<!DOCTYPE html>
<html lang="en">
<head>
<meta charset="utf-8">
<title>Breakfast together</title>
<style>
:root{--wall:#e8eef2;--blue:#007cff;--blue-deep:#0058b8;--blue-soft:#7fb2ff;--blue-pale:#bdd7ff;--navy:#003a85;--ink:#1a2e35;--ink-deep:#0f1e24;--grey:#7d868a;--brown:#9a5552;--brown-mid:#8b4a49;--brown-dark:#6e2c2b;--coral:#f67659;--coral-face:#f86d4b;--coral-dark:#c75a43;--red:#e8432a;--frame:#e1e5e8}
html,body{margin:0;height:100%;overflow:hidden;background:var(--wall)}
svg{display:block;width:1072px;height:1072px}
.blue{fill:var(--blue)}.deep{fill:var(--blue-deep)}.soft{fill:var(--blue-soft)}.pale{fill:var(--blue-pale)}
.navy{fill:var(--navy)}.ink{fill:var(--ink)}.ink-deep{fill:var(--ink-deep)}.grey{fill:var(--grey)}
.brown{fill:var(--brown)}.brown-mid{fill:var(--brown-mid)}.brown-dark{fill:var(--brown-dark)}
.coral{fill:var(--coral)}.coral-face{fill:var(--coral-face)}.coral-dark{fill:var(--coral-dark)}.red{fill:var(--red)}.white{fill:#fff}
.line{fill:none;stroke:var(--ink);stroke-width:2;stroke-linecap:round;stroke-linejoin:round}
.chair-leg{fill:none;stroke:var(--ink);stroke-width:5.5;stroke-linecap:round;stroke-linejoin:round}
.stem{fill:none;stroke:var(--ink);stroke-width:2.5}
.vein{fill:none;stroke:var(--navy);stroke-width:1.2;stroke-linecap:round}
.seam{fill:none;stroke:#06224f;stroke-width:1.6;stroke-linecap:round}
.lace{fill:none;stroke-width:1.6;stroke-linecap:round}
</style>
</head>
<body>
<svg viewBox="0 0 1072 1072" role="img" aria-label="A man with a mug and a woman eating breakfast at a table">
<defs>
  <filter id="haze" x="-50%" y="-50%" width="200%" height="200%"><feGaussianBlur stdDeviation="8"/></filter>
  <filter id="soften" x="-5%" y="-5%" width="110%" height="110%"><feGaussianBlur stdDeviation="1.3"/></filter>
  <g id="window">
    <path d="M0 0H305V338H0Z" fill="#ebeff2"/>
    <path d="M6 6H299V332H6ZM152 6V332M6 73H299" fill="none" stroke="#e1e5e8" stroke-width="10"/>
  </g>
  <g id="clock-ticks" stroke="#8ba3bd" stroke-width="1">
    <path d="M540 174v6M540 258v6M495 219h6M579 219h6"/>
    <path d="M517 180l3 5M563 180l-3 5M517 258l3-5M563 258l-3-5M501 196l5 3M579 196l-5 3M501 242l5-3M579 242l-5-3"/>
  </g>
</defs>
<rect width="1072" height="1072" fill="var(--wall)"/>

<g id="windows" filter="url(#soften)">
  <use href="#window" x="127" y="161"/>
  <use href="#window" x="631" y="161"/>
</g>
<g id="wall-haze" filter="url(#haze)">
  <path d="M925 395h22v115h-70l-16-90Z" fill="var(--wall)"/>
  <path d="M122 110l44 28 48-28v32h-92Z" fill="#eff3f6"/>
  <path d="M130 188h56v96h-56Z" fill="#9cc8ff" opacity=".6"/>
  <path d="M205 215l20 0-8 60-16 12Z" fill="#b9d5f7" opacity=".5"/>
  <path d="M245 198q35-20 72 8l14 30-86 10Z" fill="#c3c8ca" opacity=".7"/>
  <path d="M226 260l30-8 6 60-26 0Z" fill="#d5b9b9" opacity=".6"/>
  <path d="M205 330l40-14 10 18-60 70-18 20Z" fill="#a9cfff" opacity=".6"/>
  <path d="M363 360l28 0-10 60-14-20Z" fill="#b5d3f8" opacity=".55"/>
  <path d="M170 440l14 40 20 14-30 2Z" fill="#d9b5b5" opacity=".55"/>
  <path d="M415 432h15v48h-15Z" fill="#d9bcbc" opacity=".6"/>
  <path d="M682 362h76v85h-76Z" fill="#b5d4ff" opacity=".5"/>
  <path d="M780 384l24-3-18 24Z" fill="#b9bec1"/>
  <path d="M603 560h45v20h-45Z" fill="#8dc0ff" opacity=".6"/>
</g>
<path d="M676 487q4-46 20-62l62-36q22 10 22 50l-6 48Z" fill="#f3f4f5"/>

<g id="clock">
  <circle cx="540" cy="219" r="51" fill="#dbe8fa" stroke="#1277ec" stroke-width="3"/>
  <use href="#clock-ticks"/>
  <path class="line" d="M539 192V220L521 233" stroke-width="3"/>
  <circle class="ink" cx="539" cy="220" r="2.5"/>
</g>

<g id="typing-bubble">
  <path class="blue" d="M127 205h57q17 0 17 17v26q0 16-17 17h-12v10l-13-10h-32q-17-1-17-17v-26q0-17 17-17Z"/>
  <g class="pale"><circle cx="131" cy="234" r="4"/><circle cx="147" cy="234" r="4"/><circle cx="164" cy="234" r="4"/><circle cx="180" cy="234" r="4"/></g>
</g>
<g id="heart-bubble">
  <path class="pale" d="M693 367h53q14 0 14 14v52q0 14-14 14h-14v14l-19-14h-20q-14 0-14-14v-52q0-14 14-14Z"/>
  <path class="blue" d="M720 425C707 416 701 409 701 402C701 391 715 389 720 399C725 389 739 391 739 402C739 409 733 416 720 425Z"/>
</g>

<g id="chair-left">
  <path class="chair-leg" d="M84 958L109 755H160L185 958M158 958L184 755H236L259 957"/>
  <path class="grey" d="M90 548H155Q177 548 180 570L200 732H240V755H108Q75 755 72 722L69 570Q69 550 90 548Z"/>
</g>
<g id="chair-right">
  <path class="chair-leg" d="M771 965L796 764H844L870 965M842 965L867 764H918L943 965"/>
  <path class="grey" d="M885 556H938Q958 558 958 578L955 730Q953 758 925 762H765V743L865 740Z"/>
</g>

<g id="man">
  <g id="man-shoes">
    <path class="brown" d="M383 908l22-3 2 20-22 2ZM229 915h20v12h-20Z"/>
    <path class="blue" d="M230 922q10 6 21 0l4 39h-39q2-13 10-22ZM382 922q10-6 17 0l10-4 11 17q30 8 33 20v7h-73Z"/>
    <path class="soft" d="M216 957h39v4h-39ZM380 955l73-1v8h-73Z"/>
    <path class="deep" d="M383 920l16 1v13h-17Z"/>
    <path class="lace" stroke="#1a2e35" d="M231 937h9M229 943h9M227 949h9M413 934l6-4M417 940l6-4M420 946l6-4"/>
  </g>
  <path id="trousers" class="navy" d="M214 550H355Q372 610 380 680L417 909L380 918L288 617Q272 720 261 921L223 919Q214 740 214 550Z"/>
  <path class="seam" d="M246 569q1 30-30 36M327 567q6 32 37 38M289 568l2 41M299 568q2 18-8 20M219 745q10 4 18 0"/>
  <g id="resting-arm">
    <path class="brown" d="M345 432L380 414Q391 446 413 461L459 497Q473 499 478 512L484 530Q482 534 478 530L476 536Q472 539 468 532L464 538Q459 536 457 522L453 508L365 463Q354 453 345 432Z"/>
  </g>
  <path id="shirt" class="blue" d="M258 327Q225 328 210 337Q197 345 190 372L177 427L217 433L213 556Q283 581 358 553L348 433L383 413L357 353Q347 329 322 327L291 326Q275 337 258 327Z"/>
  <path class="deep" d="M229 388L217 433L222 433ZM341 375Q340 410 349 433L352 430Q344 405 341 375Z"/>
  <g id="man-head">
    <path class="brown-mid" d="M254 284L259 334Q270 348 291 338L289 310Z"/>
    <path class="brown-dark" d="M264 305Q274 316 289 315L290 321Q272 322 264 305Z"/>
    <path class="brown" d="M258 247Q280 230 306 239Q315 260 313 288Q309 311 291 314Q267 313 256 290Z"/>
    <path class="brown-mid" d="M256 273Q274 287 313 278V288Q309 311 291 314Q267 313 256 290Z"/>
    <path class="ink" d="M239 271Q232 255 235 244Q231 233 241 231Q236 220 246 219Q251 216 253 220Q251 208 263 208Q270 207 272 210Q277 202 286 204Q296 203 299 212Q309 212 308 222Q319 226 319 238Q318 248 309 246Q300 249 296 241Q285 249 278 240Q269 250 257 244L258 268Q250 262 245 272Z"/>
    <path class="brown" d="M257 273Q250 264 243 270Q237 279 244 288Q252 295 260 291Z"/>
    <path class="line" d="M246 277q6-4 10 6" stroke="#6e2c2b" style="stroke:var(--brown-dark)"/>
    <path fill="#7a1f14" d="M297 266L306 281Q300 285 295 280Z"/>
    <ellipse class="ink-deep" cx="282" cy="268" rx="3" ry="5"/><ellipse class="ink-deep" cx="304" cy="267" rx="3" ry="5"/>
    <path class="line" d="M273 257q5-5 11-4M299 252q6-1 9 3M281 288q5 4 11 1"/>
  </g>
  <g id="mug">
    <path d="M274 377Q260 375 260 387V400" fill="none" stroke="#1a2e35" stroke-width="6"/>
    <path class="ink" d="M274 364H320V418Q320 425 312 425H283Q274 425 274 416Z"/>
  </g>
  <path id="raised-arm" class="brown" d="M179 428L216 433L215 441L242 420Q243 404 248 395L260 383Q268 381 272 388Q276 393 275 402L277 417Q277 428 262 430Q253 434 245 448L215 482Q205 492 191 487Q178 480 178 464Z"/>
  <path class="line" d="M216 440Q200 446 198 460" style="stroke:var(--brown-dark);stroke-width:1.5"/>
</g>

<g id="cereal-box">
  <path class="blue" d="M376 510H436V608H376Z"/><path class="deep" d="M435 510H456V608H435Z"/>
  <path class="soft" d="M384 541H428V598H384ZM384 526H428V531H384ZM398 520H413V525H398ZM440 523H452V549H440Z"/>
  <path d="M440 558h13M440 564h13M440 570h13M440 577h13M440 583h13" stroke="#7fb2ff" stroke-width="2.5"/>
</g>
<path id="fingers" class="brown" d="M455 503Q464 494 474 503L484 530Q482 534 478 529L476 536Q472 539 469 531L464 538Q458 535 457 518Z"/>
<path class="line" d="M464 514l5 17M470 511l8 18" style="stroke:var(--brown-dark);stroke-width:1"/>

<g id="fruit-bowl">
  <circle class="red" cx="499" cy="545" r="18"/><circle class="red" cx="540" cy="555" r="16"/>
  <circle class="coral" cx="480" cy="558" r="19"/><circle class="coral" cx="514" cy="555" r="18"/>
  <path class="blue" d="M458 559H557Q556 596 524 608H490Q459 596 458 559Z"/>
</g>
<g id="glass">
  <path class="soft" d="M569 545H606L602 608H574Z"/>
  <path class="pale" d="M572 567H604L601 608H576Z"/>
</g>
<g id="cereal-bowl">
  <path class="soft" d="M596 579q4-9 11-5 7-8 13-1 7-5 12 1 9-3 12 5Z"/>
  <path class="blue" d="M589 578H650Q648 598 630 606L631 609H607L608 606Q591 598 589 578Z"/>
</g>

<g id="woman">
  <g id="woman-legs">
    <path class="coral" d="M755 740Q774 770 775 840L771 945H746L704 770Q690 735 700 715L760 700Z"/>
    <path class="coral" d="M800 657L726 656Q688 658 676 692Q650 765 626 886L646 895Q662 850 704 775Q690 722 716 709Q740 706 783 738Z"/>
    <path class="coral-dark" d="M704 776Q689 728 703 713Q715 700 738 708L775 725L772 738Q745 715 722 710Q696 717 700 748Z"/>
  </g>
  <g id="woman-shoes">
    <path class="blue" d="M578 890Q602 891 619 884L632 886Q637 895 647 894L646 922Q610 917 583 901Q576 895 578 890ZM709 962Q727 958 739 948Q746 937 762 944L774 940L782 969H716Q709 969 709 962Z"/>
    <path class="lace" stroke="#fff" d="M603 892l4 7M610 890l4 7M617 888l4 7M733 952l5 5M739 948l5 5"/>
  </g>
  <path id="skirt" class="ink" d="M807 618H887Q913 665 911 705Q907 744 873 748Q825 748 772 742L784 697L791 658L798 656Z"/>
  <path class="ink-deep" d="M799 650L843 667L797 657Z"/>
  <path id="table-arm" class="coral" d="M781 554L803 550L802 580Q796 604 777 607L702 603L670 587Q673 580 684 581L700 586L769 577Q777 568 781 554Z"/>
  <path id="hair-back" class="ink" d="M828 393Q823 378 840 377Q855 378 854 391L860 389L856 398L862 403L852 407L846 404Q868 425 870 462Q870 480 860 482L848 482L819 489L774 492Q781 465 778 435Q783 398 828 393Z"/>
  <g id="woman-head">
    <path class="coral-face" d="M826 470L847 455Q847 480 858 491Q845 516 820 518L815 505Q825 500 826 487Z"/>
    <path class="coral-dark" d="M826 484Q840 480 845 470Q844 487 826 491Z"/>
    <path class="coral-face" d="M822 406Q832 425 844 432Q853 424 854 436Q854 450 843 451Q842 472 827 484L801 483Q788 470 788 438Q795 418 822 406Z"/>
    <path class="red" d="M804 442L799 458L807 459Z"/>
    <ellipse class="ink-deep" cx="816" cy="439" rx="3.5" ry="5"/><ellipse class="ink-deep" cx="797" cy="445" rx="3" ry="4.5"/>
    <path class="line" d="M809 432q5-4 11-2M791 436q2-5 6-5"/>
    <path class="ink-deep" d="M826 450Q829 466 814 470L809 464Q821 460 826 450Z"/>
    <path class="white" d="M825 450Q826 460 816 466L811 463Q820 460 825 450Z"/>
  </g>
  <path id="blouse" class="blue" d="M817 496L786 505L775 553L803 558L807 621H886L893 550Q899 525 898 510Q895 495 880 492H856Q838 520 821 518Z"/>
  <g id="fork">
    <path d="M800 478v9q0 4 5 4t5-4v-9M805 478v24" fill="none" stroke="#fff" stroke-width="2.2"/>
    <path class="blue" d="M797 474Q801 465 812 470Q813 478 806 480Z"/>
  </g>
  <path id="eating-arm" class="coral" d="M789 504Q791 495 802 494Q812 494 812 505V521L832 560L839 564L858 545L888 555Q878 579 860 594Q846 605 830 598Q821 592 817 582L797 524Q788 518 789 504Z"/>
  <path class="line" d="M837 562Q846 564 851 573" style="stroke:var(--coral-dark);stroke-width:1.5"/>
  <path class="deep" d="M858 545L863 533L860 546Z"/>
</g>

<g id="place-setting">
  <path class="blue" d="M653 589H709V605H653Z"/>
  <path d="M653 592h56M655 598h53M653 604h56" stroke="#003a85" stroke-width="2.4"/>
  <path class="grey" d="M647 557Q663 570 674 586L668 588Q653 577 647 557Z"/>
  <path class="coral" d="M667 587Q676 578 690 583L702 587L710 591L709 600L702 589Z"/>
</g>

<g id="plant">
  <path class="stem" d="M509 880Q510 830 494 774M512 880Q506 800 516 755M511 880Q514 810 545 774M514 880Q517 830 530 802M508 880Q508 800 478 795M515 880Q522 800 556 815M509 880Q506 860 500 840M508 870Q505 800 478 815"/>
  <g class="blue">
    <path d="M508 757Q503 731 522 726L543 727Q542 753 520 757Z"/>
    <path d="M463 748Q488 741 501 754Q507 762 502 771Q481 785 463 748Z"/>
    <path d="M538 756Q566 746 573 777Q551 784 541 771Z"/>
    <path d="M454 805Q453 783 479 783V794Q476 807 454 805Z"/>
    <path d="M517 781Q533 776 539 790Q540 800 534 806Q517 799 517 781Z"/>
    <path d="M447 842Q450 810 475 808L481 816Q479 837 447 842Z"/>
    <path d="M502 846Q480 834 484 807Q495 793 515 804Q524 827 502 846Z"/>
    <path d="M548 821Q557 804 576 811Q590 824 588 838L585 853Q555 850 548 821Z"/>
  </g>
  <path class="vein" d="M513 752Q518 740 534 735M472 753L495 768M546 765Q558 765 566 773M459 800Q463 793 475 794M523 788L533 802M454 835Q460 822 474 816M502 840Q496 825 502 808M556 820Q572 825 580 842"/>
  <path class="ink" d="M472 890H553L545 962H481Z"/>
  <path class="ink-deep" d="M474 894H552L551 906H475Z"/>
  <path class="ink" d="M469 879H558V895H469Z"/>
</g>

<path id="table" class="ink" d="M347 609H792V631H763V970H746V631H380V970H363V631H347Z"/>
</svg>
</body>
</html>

* * *

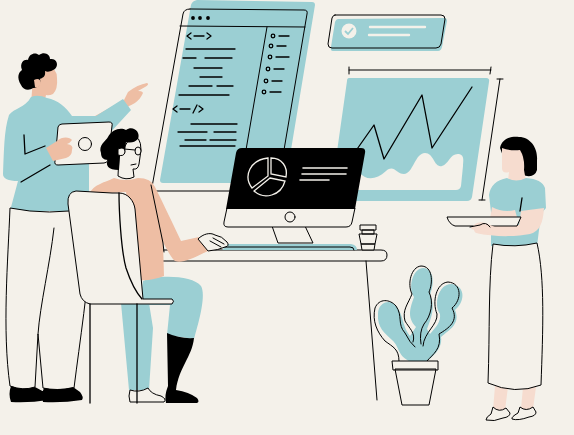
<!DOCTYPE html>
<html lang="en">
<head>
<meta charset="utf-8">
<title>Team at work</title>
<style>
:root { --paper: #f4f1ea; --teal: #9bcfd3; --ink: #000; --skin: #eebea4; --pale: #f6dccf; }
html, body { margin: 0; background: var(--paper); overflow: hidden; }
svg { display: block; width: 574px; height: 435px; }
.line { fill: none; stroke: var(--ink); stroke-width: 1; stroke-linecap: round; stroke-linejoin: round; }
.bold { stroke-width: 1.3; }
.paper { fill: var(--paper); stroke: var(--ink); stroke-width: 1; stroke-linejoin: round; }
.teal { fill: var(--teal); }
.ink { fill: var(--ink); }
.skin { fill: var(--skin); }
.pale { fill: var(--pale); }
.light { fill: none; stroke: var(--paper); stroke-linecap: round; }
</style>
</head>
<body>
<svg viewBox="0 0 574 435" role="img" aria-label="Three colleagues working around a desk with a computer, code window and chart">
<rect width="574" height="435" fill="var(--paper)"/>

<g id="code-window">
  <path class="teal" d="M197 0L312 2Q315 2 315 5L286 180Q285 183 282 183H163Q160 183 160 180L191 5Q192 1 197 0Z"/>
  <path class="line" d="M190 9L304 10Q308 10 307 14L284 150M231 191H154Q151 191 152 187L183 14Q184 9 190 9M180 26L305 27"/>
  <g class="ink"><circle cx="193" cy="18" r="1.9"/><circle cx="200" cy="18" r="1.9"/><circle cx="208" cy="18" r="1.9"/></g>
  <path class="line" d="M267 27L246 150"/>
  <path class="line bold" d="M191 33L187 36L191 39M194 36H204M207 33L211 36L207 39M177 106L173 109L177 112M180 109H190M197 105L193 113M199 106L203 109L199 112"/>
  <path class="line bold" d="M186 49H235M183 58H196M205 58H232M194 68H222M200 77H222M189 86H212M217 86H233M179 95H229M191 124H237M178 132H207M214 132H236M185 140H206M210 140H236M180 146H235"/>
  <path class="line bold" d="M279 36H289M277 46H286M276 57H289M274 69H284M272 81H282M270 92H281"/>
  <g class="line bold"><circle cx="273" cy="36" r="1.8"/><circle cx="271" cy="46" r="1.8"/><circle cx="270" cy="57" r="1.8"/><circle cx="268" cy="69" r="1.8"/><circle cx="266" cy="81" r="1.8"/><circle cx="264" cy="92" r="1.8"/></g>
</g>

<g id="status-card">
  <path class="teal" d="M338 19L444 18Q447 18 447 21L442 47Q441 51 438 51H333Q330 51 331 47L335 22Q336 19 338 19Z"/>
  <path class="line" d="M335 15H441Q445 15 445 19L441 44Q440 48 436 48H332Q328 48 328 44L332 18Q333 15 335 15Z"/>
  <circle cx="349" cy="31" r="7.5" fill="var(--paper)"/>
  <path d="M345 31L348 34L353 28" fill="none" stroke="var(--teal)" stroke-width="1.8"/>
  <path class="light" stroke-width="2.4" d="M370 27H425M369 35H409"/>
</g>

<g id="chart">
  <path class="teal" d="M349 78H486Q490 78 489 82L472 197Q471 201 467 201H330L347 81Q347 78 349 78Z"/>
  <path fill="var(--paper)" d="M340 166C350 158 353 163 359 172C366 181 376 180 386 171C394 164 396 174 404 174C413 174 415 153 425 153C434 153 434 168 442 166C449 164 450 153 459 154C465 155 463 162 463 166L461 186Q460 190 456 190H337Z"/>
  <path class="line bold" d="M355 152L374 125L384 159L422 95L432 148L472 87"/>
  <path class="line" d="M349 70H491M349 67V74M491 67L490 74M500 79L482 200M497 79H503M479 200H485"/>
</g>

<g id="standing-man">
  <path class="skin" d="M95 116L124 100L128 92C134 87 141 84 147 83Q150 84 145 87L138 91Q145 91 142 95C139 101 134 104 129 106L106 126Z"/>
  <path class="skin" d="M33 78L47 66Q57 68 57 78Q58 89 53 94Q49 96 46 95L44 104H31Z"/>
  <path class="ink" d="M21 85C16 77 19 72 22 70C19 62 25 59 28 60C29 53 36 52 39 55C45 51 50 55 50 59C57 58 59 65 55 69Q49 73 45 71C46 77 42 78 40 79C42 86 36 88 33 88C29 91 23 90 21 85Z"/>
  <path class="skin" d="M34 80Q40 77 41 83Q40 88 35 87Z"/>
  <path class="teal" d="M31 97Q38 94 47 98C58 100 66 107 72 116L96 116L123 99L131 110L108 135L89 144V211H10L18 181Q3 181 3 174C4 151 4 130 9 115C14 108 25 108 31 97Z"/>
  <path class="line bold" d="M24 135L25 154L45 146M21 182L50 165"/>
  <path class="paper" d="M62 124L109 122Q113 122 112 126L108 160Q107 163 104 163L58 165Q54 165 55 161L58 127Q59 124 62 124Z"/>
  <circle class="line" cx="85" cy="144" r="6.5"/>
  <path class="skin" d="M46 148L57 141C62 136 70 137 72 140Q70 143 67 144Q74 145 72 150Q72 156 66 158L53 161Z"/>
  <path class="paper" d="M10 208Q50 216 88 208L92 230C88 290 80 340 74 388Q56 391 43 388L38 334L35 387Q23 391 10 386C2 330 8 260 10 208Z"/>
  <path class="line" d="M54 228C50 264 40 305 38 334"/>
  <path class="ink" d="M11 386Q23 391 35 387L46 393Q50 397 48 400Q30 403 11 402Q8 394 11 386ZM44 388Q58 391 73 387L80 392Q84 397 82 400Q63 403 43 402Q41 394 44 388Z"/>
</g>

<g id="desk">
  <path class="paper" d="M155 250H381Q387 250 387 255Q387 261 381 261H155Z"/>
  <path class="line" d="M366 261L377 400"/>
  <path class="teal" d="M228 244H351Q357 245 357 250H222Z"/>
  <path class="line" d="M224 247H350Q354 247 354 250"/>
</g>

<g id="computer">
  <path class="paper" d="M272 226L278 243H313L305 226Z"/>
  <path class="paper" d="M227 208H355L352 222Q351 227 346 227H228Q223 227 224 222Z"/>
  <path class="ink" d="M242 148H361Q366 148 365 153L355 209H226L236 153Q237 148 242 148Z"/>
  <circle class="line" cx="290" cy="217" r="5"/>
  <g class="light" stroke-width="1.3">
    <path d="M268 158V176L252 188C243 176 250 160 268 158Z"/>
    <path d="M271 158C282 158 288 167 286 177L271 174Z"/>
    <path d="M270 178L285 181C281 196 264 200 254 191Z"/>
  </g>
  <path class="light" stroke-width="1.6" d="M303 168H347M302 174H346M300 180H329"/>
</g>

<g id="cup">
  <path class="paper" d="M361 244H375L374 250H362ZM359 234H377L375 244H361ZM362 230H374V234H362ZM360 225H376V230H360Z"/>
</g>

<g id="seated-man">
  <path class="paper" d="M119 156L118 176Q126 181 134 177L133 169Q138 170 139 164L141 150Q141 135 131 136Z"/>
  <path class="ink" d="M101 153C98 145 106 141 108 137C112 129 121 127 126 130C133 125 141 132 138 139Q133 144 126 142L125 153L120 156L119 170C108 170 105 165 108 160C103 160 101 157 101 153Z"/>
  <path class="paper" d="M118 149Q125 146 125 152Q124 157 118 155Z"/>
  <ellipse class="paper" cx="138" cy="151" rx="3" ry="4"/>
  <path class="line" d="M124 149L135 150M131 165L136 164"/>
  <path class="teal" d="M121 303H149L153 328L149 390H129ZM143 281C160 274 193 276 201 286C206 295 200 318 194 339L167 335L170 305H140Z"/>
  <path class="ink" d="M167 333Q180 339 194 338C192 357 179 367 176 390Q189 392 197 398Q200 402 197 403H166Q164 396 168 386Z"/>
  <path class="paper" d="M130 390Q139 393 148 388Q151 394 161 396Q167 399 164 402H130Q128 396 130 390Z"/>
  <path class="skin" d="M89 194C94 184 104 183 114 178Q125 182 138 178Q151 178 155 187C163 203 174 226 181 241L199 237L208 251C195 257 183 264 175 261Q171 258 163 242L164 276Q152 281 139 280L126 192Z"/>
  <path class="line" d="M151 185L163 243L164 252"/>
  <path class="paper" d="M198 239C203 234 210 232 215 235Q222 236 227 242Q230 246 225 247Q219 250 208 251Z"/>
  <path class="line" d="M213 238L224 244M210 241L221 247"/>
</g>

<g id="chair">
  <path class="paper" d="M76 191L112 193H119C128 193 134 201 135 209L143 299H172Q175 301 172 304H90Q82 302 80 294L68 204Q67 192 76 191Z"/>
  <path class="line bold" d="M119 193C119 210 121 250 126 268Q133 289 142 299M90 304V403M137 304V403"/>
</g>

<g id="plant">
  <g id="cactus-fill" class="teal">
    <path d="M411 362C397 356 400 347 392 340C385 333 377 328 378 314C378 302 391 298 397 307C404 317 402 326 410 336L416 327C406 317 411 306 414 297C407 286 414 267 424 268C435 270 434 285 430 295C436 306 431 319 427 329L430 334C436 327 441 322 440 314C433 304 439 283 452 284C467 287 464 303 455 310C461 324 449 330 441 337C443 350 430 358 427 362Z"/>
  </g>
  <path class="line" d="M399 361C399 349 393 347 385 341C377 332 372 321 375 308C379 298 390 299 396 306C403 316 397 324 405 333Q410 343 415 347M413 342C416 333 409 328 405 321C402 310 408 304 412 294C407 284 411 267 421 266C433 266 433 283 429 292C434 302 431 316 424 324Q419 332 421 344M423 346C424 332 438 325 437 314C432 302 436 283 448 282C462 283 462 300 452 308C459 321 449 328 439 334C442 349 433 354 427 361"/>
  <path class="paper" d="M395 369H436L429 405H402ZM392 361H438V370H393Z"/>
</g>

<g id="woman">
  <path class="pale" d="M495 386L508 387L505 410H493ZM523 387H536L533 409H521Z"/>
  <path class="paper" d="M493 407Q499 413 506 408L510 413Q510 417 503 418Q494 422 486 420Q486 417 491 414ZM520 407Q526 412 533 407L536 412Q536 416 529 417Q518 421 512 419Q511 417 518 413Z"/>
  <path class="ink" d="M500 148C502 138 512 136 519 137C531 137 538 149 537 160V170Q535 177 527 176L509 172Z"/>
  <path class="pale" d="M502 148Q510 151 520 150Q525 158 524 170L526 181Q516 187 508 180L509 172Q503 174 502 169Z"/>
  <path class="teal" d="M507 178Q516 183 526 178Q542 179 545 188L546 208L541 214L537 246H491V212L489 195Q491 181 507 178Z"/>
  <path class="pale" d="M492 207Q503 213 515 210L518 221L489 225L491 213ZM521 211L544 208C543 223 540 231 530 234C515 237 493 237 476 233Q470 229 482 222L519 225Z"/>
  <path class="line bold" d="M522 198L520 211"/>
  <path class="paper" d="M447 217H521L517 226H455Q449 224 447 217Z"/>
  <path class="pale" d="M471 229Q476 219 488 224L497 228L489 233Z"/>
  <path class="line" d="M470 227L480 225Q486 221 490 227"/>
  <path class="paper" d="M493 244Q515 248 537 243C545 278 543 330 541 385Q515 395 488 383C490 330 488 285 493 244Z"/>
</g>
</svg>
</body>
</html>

## DESCRIPTION OF THE TASK
Look above for the line holding "85C16 77 19" and the line holding "97Q38 94 47". Retype both, and every line between them, word for word and nothing else.

## THE ANSWER
  <path class="ink" d="M21 85C16 77 19 72 22 70C19 62 25 59 28 60C29 53 36 52 39 55C45 51 50 55 50 59C57 58 59 65 55 69Q49 73 45 71C46 77 42 78 40 79C42 86 36 88 33 88C29 91 23 90 21 85Z"/>
  <path class="skin" d="M34 80Q40 77 41 83Q40 88 35 87Z"/>
  <path class="teal" d="M31 97Q38 94 47 98C58 100 66 107 72 116L96 116L123 99L131 110L108 135L89 144V211H10L18 181Q3 181 3 174C4 151 4 130 9 115C14 108 25 108 31 97Z"/>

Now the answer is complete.